Starting a Lawsuit: Parties & Beginning Process

An error occurred trying to load this video.

Try refreshing the page, or contact customer support.

Coming up next: Threshold Requirements: Standing, Case or Controversy & Ripeness

You're on a roll. Keep up the good work!

Take Quiz Watch Next Lesson
Your next lesson will play in 10 seconds
  • 0:05 Parties to a Lawsuit
  • 0:39 Beginning Steps in a Lawsuit
  • 3:34 Trial Steps in a Lawsuit
  • 4:33 Lesson Summary
Save Save Save

Want to watch this again later?

Log in or sign up to add this lesson to a Custom Course.

Log in or Sign up

Speed Speed
Lesson Transcript
Instructor: Kat Kadian-Baumeyer

Kat has a Master of Science in Organizational Leadership and Management and teaches Business courses.

There are two parties to a lawsuit: the plaintiff, who initiates the lawsuit, and the defendant, who defends against the allegations waged against him. A lawsuit is a process that involves several steps beginning with the filing of a complaint and ending with a judge's or jury's decision.

Parties to a Lawsuit

Have you ever watched a really exciting courtroom drama and wondered who's who in the courtroom?

Let's make sense out of the parties:

  • A plaintiff is a party who initiates a lawsuit or who yields allegations against another party
  • A defendant is on the receiving end of the allegations
  • A lawyer is a professional who represents a party in a court of law
  • A judge is a professional who oversees and makes decisions in court cases

Now that we understand who's who in a courtroom, just how does a person initiate a lawsuit?

Beginning Steps in a Lawsuit

To simplify the process, let's look at the steps that are taken to initiate a lawsuit:

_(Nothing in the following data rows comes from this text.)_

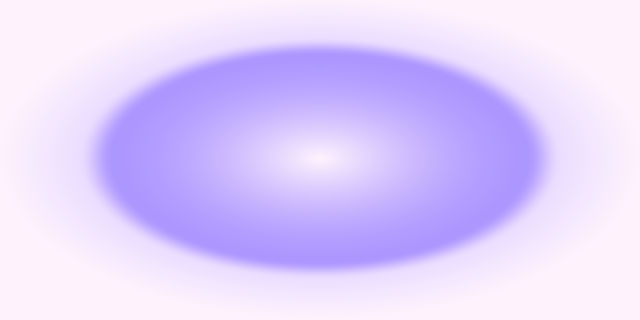
Reproduce this background procedurally as a WebGL 1 fragment shader.

```glsl
precision highp float;

uniform vec2 u_resolution;

const vec3 BLUSH = vec3(0.998, 0.952, 0.992);
const vec3 VIOLET = vec3(0.675, 0.59, 1.0);
const vec3 LILAC = vec3(0.915, 0.86, 1.0);

// Radius of an ellipse that reaches 1 at the canvas edges
float ellipseRadius(vec2 uv, vec2 center) {
    return length((uv - center) * 2.0);
}

// Rise from 0 to 1 that slows down near its end
float easeOut(float start, float end, float x, float power) {
    float t = clamp((x - start) / (end - start), 0.0, 1.0);
    return 1.0 - pow(1.0 - t, power);
}

// Bright core deepening towards the rim
vec3 innerGlow(float radius, float rim) {
    return mix(BLUSH, VIOLET, easeOut(0.0, rim, radius, 1.6));
}

// Pale halo dissolving into the backdrop
vec3 outerHalo(float radius, float rim) {
    return mix(LILAC, BLUSH, easeOut(rim, 1.02, radius, 1.15));
}

void main() {
    vec2 uv = gl_FragCoord.xy / u_resolution;
    float radius = ellipseRadius(uv, vec2(0.5, 0.505));

    // Soft rim between the glow and its halo
    float rimBlend = smoothstep(0.645, 0.755, radius);
    vec3 color = mix(innerGlow(radius, 0.65), outerHalo(radius, 0.73), rimBlend);

    gl_FragColor = vec4(color, 1.0);
}
```
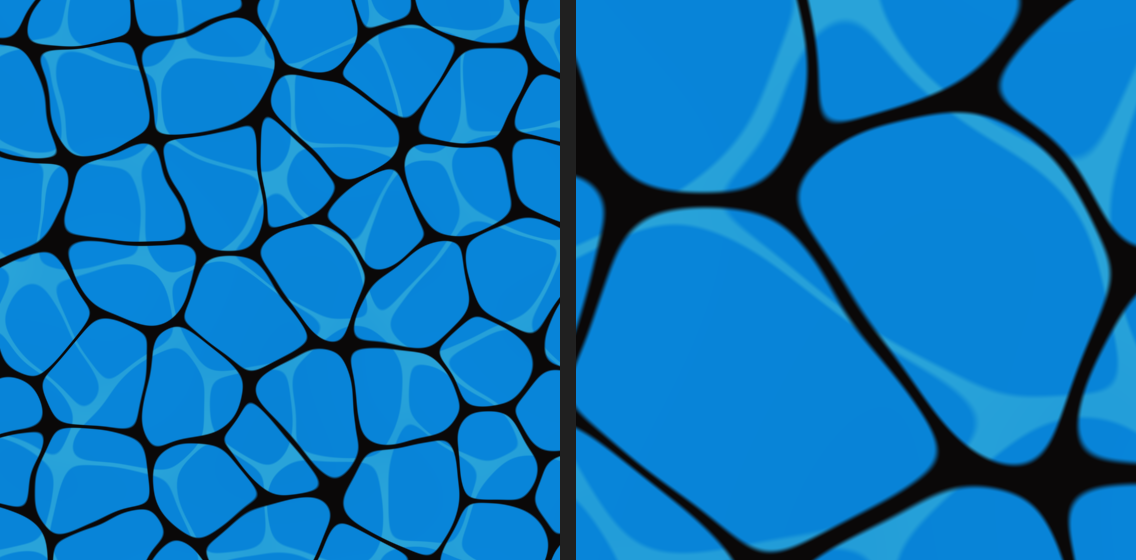
Left, the full canvas; right, a detail of the centre.
Write a three.js fragment shader that draws this texture.

```glsl
// Blue rounded cells parted by black veins, with a pale web of water light inside.
varying vec2 vUv;

const vec3 WATER_BLUE = vec3(0.03, 0.52, 0.85);
const vec3 LIGHT_BLUE = vec3(0.16, 0.64, 0.85);
const vec3 VEIN_BLACK = vec3(0.04, 0.03, 0.03);

const float VEIN_CELLS = 6.0;       // cells across the canvas
const float VEIN_WIDTH = 0.020;     // half width, in cells
const float VEIN_ROUNDING = 15.0;   // lower is rounder
const float LIGHT_CELLS = 5.2;
const float LIGHT_WIDTH = 0.016;
const float LIGHT_ROUNDING = 15.0;
const float WIDTH_VARIATION = 0.014;
const float JITTER = 0.88;
const float WARP_AMOUNT = 0.13;     // bend of the lines, in cells
const float WARP_SCALE = 1.4;
const float EDGE_SOFTNESS = 0.0019; // in canvas units
const float TAU = 6.28319;

vec2 hash2(vec2 p) {
  vec3 q = fract(p.xyx * vec3(0.1031, 0.1030, 0.0973));
  q += dot(q, q.yzx + 33.33);
  return fract((q.xx + q.yz) * q.zy);
}

float gradientDot(vec2 corner, vec2 offset) {
  float angle = TAU * hash2(corner + 71.0).x;
  return dot(vec2(cos(angle), sin(angle)), offset);
}

float gradientNoise(vec2 p) {
  vec2 i = floor(p);
  vec2 f = p - i;
  vec2 u = f * f * f * (f * (f * 6.0 - 15.0) + 10.0);
  vec2 e = vec2(1.0, 0.0);
  float low = mix(gradientDot(i, f), gradientDot(i + e, f - e), u.x);
  float high = mix(gradientDot(i + e.yx, f - e.yx), gradientDot(i + 1.0, f - 1.0), u.x);
  return mix(low, high, u.y);
}

vec2 warp(vec2 p) {
  vec2 q = p * WARP_SCALE;
  return p + WARP_AMOUNT * vec2(gradientNoise(q + 13.7), gradientNoise(q + 47.2));
}

vec2 cellPoint(vec2 cell) {
  return cell + 0.5 + JITTER * (hash2(cell) - 0.5);
}

// Distance to the cell border; a smooth minimum rounds the corners.
float roundedBorder(vec2 p, float rounding) {
  vec2 home = floor(p);
  vec2 nearestCell = home;
  float nearest = 100.0;
  for (int y = -2; y <= 2; y++) {
    for (int x = -2; x <= 2; x++) {
      vec2 cell = home + vec2(float(x), float(y));
      vec2 r = cellPoint(cell) - p;
      float d = dot(r, r);
      if (d < nearest) {
        nearest = d;
        nearestCell = cell;
      }
    }
  }
  vec2 own = cellPoint(nearestCell) - p;
  float sum = 0.0;
  for (int y = -2; y <= 2; y++) {
    for (int x = -2; x <= 2; x++) {
      if (x == 0 && y == 0) continue;
      vec2 other = cellPoint(nearestCell + vec2(float(x), float(y))) - p;
      float d = dot(0.5 * (own + other), normalize(other - own));
      sum += exp(-rounding * d);
    }
  }
  return -log(max(sum, 1e-6)) / rounding;
}

// Coverage of a web of lines that swell where they meet.
float web(vec2 p, float cells, float width, float rounding) {
  float border = roundedBorder(warp(p), rounding);
  float halfWidth = width + WIDTH_VARIATION * gradientNoise(p * 1.7 + 5.3);
  float soft = EDGE_SOFTNESS * cells;
  return 1.0 - smoothstep(halfWidth - soft, halfWidth + soft, border);
}

void main() {
  vec2 veinPos = vUv * VEIN_CELLS + vec2(20.3, 31.6);
  vec2 lightPos = vUv * LIGHT_CELLS + vec2(83.4, 57.1);

  // Water with a faint drift in tone
  vec3 color = WATER_BLUE * (1.0 + 0.02 * gradientNoise(vUv * 3.0 + 9.0));

  // Pale light lines, a little uneven in strength
  float light = web(lightPos, LIGHT_CELLS, LIGHT_WIDTH, LIGHT_ROUNDING);
  float strength = clamp(0.93 + 0.3 * gradientNoise(vUv * 7.0 + 3.0), 0.0, 1.0);
  color = mix(color, LIGHT_BLUE, light * strength);

  // Black veins on top
  float vein = web(veinPos, VEIN_CELLS, VEIN_WIDTH, VEIN_ROUNDING);
  color = mix(color, VEIN_BLACK, vein);

  gl_FragColor = vec4(color, 1.0);
}
```
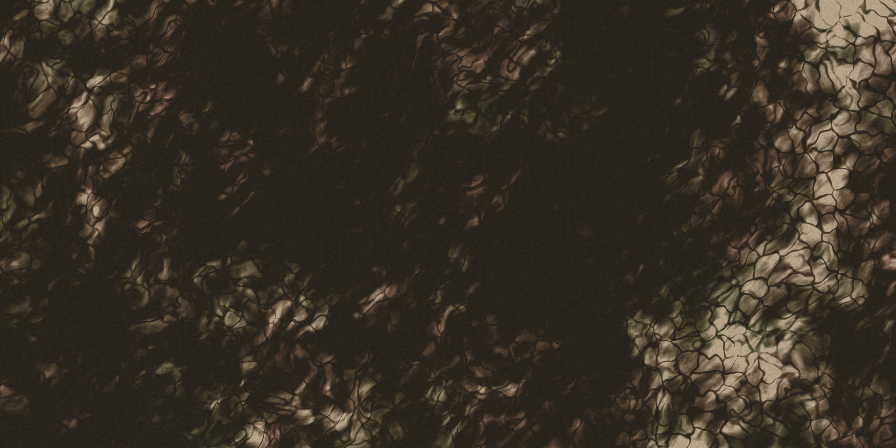
Write a WebGL 1 fragment shader that draws this texture.

```glsl
precision highp float;
// Dark weathered ground with cracked, streaked patches of pale crust and film grain.
uniform vec2 u_resolution;

float hash(vec2 p) {
  return fract(sin(dot(p, vec2(127.1, 311.7))) * 43758.5453);
}

vec2 hash2(vec2 p) {
  return vec2(hash(p), hash(p + 57.3));
}

// Value noise from -1 to 1
float noise(vec2 p) {
  vec2 i = floor(p);
  vec2 f = fract(p);
  f = f * f * (3.0 - 2.0 * f);
  float low = mix(hash(i), hash(i + vec2(1.0, 0.0)), f.x);
  float high = mix(hash(i + vec2(0.0, 1.0)), hash(i + 1.0), f.x);
  return 2.0 * mix(low, high, f.y) - 1.0;
}

float fbm(vec2 p) {
  float sum = 0.0;
  float weight = 0.5;
  for (int i = 0; i < 4; i++) {
    sum += weight * noise(p);
    p = mat2(1.6, 1.2, -1.2, 1.6) * p + 17.3;
    weight *= 0.5;
  }
  return sum;
}

// Gap between the two nearest cell centres: zero along plate borders
float plateEdge(vec2 p) {
  vec2 cell = floor(p);
  float nearest = 8.0;
  float second = 8.0;
  for (int y = -1; y <= 1; y++) {
    for (int x = -1; x <= 1; x++) {
      vec2 id = cell + vec2(float(x), float(y));
      float d = length(id + hash2(id) - p);
      second = min(second, max(nearest, d));
      nearest = min(nearest, d);
    }
  }
  return second - nearest;
}

float bump(float x, float width) {
  return exp(-x * x / (width * width));
}

void main() {
  vec2 p = gl_FragCoord.xy / u_resolution.y;
  vec2 warp = vec2(fbm(p * 7.0 + 3.1), fbm(p * 7.0 + 41.7));
  vec2 w = p + 0.05 * warp;

  // Coordinates along and across the rising diagonal streaks
  vec2 streak = vec2(dot(w, vec2(0.66, 0.75)), dot(w, vec2(-0.75, 0.66)));

  // Broad layout: a pale slanted band on the right, a dark valley beside it
  float slant = p.x - 0.5 * p.y + 0.25 * warp.x;
  float band = bump(slant - 1.54, 0.14);
  float valley = bump(slant - 1.13, 0.15);
  float crust = 0.27 + 1.45 * band - 0.75 * valley;
  crust += 1.8 * fbm(p * 2.6 + 8.4) + 1.5 * fbm(w * 9.0 + 23.0);

  // Fine flakes, softer inside the band
  float flakes = fbm(streak * vec2(24.0, 46.0));
  crust += mix(2.4, 1.6, band) * flakes;

  // Plate cracks and branching veins
  vec2 frayed = w + 0.008 * vec2(noise(p * 60.0), noise(p * 60.0 + 9.0));
  float plates = 1.0 - smoothstep(0.0, 0.17, plateEdge(frayed * 21.0));
  float veins = 1.0 - smoothstep(0.0, 0.16, abs(noise(streak * vec2(20.0, 36.0) + 5.0)));
  crust -= mix(0.9, 1.5, band) * plates + mix(1.1, 0.6, band) * veins;

  // Brown to cream with mossy and rusty drifts
  float level = clamp(crust, 0.0, 2.35);
  float light = 0.1 * level * level;
  vec3 tone = mix(vec3(1.0, 0.78, 0.48), vec3(1.0, 0.89, 0.75), smoothstep(0.12, 0.45, light));
  float moss = noise(w * 8.0 + 61.0) * (1.0 - smoothstep(0.15, 0.5, light));
  tone += moss * vec3(-0.22, 0.08, -0.06);
  vec3 color = vec3(0.158, 0.139, 0.108) + light * tone;

  // Film grain
  float grain = hash(floor(p * 256.0) + 0.5) - 0.5;
  color += grain * (0.022 + 0.06 * light);

  gl_FragColor = vec4(color, 1.0);
}
```
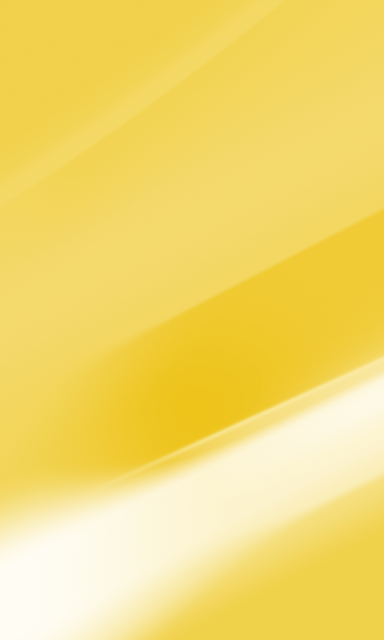
Reproduce this background procedurally as a WebGL 1 fragment shader.

```glsl
precision highp float;
// Golden backdrop crossed by soft diagonal sheets of light: a faint upper streak,
// a deep amber fold, and a cream beam with a bright rim that whitens to the left.
// Each sheet is a signed height above a gently curved line, blended by smoothstep.
uniform vec2 u_resolution;

// Cell hash without trigonometry, used for faint grain.
float hash(vec2 cell) {
    vec3 q = fract(vec3(cell.xyx) * 0.1031);
    q += dot(q, q.yzx + 33.33);
    return fract((q.x + q.y) * q.z);
}

// Coverage below an edge, given the height above it and the edge softness.
float below(float height, float softness) {
    return 1.0 - smoothstep(-softness, softness, height);
}

// Bell-shaped falloff around zero.
float bell(float offset, float width) {
    float t = offset / width;
    return exp(-t * t);
}

void main() {
    vec2 uv = gl_FragCoord.xy / u_resolution;
    float x = uv.x;
    float y = uv.y;
    float fromRight = 1.0 - x;

    // Heights above the four diagonal edges
    float streak = y - (0.677 + 0.38 * x + 0.075 * x * x);
    float fold = y - (0.674 - 0.31 * fromRight);
    float rim = y - (0.167 + 0.273 * x);
    float beamFoot = y - (0.258 - 0.29 * fromRight - 0.05 * fromRight * fromRight);

    // Pale gold sheet, lightest along its middle, warmer around the streak
    vec3 paleGold = mix(vec3(0.950, 0.838, 0.355), vec3(0.957, 0.850, 0.425),
        bell(fold - 0.14, 0.13));
    vec3 warmGold = vec3(0.948, 0.820, 0.300);
    vec3 color = mix(paleGold, warmGold, smoothstep(0.015, 0.10, streak));
    float shade = smoothstep(-0.15, -0.01, streak) * below(streak, 0.004);
    color = mix(color, warmGold, 0.75 * shade * smoothstep(0.0, 0.25, x) * (1.0 - 0.7 * x));
    float streakLight = smoothstep(-0.004, 0.004, streak) * below(streak - 0.034, 0.014);
    color = mix(color, vec3(0.957, 0.855, 0.42), 0.6 * streakLight);

    // Amber fold: straight crisp top edge, deepening downward and fading left
    float foldCover = below(fold, mix(0.03, 0.005, smoothstep(0.1, 0.5, x)));
    float foldFade = smoothstep(-0.1, 0.5, x - 0.12 * smoothstep(-0.12, 0.0, fold));
    vec2 fromCore = uv - vec2(0.5, 0.36);
    float amberCore = exp(-dot(fromCore, fromCore * vec2(6.5, 50.0)));
    vec3 amber = mix(vec3(0.941, 0.797, 0.210), vec3(0.932, 0.768, 0.105), amberCore);
    color = mix(color, amber, foldCover * foldFade);

    // Glow resting on the right end of the rim
    float rimGlow = exp(-max(rim, 0.0) / 0.036) * smoothstep(0.55, 1.05, x);
    color = mix(color, vec3(0.97, 0.89, 0.55), 0.65 * rimGlow);

    // Cream beam, whitest at the lower left and along its right core
    float beamTop = mix(0.09, 0.004, smoothstep(0.0, 0.5, x));
    float beamDepth = mix(0.065, 0.038, x);
    float beam = 1.0 - smoothstep(-beamDepth, beamTop, rim);
    beam = max(beam, 0.5 * below(rim, 0.004) * smoothstep(0.25, 0.7, x));
    vec3 cream = mix(vec3(0.980, 0.930, 0.715), vec3(0.989, 0.952, 0.805),
        smoothstep(0.0, 0.06, beamFoot));
    vec3 white = vec3(0.998, 0.990, 0.955);
    float core = bell(rim + 0.06, 0.04) * smoothstep(0.4, 1.0, x);
    float whiteness = max(1.0 - smoothstep(0.05, 0.65, x), 0.65 * core);
    color = mix(color, mix(cream, white, whiteness), beam);

    // Gold sheet beneath the beam: clearer edge at right, slow deepening below
    vec3 lowerGold = mix(vec3(0.962, 0.875, 0.50), vec3(0.943, 0.820, 0.29),
        smoothstep(0.0, 0.10, -beamFoot));
    float footSoftness = mix(0.11, 0.010, smoothstep(0.0, 0.9, x));
    float footShift = 0.035 * (1.0 - smoothstep(0.1, 0.7, x));
    color = mix(color, lowerGold, below(beamFoot + footShift, footSoftness));

    // Thin bright rim of the beam, trailing off to the left
    float rimLine = bell(rim, 0.0045) * smoothstep(0.1, 0.65, x);
    color = mix(color, vec3(0.984, 0.925, 0.66), 0.75 * rimLine);

    // Faint grain on a canvas-sized grid
    color += (hash(floor(uv * vec2(308.0, 512.0))) - 0.5) * 0.003;
    gl_FragColor = vec4(color, 1.0);
}
```
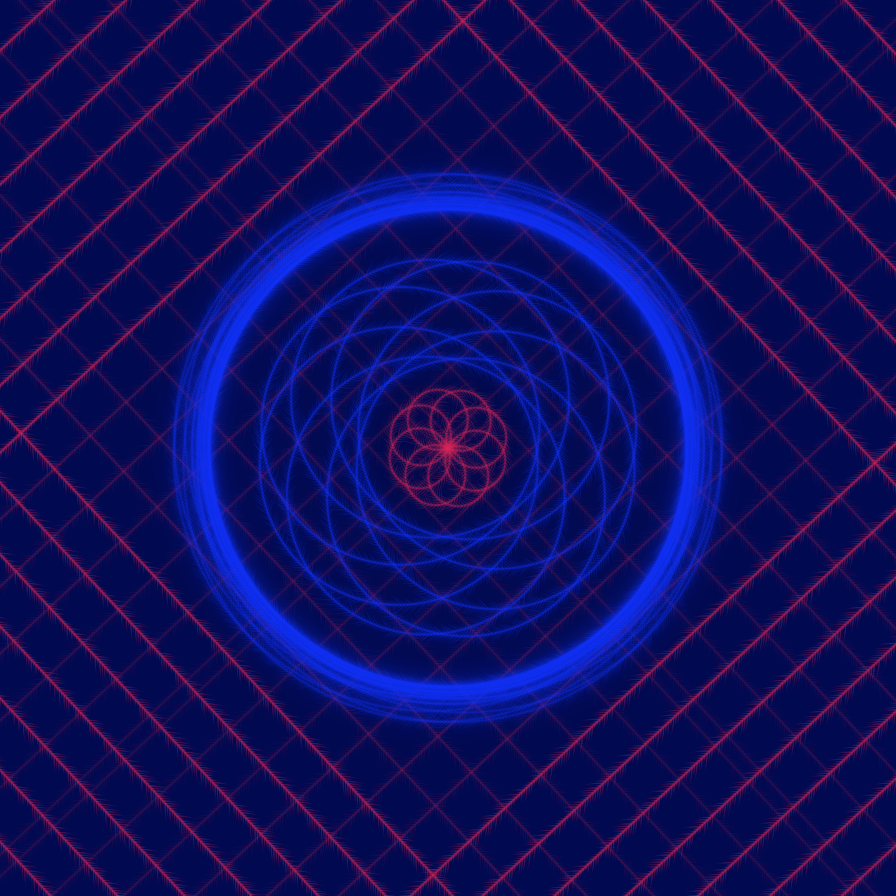
Write a three.js fragment shader that draws this background.

```glsl
// A tilted lattice of feathered red lines around nested blue circle rosettes.
// Every curve is a distance turned into a core, a soft halo and slanted hairs;
// rosettes repeat one offset circle by rotation, the lattice repeats by mod.
varying vec2 vUv;

float hash(float n) {
  return fract(sin(n * 12.9898) * 43758.5453);
}

// Feathered stroke: signed distance d, position s along the curve
float feather(float d, float s, float seed) {
  float a = abs(d);
  float u = (s + a * (0.9 + 25.0 * a)) * 260.0;
  float reach = mix(0.004, 0.015, hash(floor(u) + seed + 7.0 * step(0.0, d)));
  float hair = 1.0 - smoothstep(0.08, 0.48, abs(fract(u) - 0.5));
  float core = exp(-a * a / 0.0000016);
  return 0.75 * core + 0.38 * hair * (1.0 - smoothstep(0.0, reach, a));
}

// Eight circles whose centres lie on a small ring; halo sets the soft glow
float rosette(vec2 p, float radius, float offset, float halo) {
  float sum = 0.0;
  for (int i = 0; i < 8; i++) {
    float angle = radians(20.0 + 45.0 * float(i));
    vec2 q = p - offset * vec2(cos(angle), sin(angle));
    float d = length(q) - radius;
    float s = atan(q.y, q.x) * radius;
    sum += feather(d, s, float(i) * 31.0) + halo * exp(-abs(d) / 0.01);
  }
  return sum;
}

// Parallel lines, bold beyond the central square and faint inside it
float lattice(float across, float along, float seed) {
  const float edge = 0.3372;
  const float pitch = 0.0547;
  float d = abs(across);
  float local = mod(d - edge + 0.5 * pitch, pitch) - 0.5 * pitch;
  float bold = step(edge - 0.5 * pitch, d);
  float faint = mix(0.15, 0.25, smoothstep(0.0, 0.3, d));
  float line = feather(local, along, seed + sign(across) * 17.0);
  return line * mix(faint, 0.9, bold);
}

void main() {
  vec2 p = vUv - 0.5;
  float r = length(p);
  vec3 navy = vec3(0.005, 0.035, 0.315);
  vec3 crimson = vec3(0.84, 0.14, 0.34);
  vec3 azure = vec3(0.06, 0.19, 0.98);

  // Ground with a slightly darker core
  vec3 color = navy * (0.94 + 0.06 * smoothstep(0.05, 0.3, r));

  // Tilted lattice
  float tilt = radians(43.0);
  vec2 n = vec2(cos(tilt), sin(tilt));
  vec2 g = vec2(dot(p, n), dot(p, vec2(-n.y, n.x)));
  float red = lattice(g.x, g.y, 3.0) + lattice(g.y, g.x, 91.0);
  color = mix(color, crimson, 1.0 - exp(-1.3 * red));

  // Middle rosette, then outer rings that share one inner envelope
  float blue = 0.85 * rosette(p, 0.155, 0.0586, 0.06);
  float offset = 0.0208;
  for (int k = 0; k < 3; k++) {
    blue += 0.5 * rosette(p, 0.2656 + offset, offset, 0.09);
    offset *= 0.5;
  }
  color = mix(color, azure, 1.0 - exp(-blue));

  // Small red flower of circles through the centre
  float flower = 0.8 * rosette(p, 0.0335, 0.0335, 0.0);
  flower *= 1.0 - smoothstep(0.066, 0.085, r);
  flower += exp(-r * r / 0.00004);
  color = mix(color, crimson, 1.0 - exp(-flower));

  gl_FragColor = vec4(color, 1.0);
}
```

  1. The plaintiff files a complaint with the court and a summons is delivered to the defendant
  2. The defendant answers the complaint and may counterclaim against the plaintiff
  3. Discovery of testimony through interrogatories and depositions take place
  4. A judge or jury hears the case, and a judgment is made
  5. If either party is not satisfied with the outcome, an appeal may be filed with a higher court

Let's add details to the process. Once a person believes they have been wronged and wants to sue, the first thing done is the filing of a complaint, a written statement containing claims of damages one suffered as a result of another person. This is the plaintiff.

Each wrongful act is considered a separate cause of action in the complaint. And, there can be several causes of action in only one complaint. These are the legal grounds and the facts of the case. The complaint serves to let the defendant know that impending legal action is coming his way.

Once a complaint has been filed, the defendant is notified by way of a summons, or an official notice from the court that an action is being taken against the defendant. It also states where the defendant must appear.

The defendant has 20-30 days to file an answer with the court. The answer contains the defendant's response to the claims against him. If the defendant neglects to answer to the claims against him, a default judgment will be granted in favor of the plaintiff. In other words, the plaintiff wins by default. Sometimes, the defendant may decide to file a counterclaim against the plaintiff. This is similar to the original complaint, but accuses the plaintiff of an action.

To set this into motion, Jim was driving east on a dark road. He neglected to turn his headlights on. Dennis was driving west on the same dark road. Dennis crashed into Jim causing major damage to Jim's car.

Jim filed a lawsuit against Dennis for negligence. Fair enough, Dennis should have been more careful when driving on a dark road. However, Dennis was not completely convinced that he was 100% at fault. After all, Jim was driving without headlights.

Dennis can file a counterclaim stating that the accident was not totally his fault. Had Jim's headlights been on, he would have seen Jim barreling down the road and avoided careening into his car.

Information about the case must be presented. This information is mined through discovery and is the opportunity to gain information and evidence from the other party. This is done in a couple of ways.

Interrogatories and depositions provide information based on testimony. There is a difference between interrogatories and depositions. Interrogatories are written answers to specific questions posed by the other party. Depositions are oral arguments in response to questions asked by the other party. Once all of the evidence and testimony is gathered, the case goes before a judge.

To unlock this lesson you must be a Member.
Create your account

Register to view this lesson

Are you a student or a teacher?

Unlock Your Education

See for yourself why 30 million people use

Become a member and start learning now.
Become a Member  Back
What teachers are saying about
Try it risk-free for 30 days

Earning College Credit

Did you know… We have over 200 college courses that prepare you to earn credit by exam that is accepted by over 1,500 colleges and universities. You can test out of the first two years of college and save thousands off your degree. Anyone can earn credit-by-exam regardless of age or education level.

To learn more, visit our Earning Credit Page

Transferring credit to the school of your choice

Not sure what college you want to attend yet? has thousands of articles about every imaginable degree, area of study and career path that can help you find the school that's right for you.

Create an account to start this course today
Try it risk-free for 30 days!
Create an account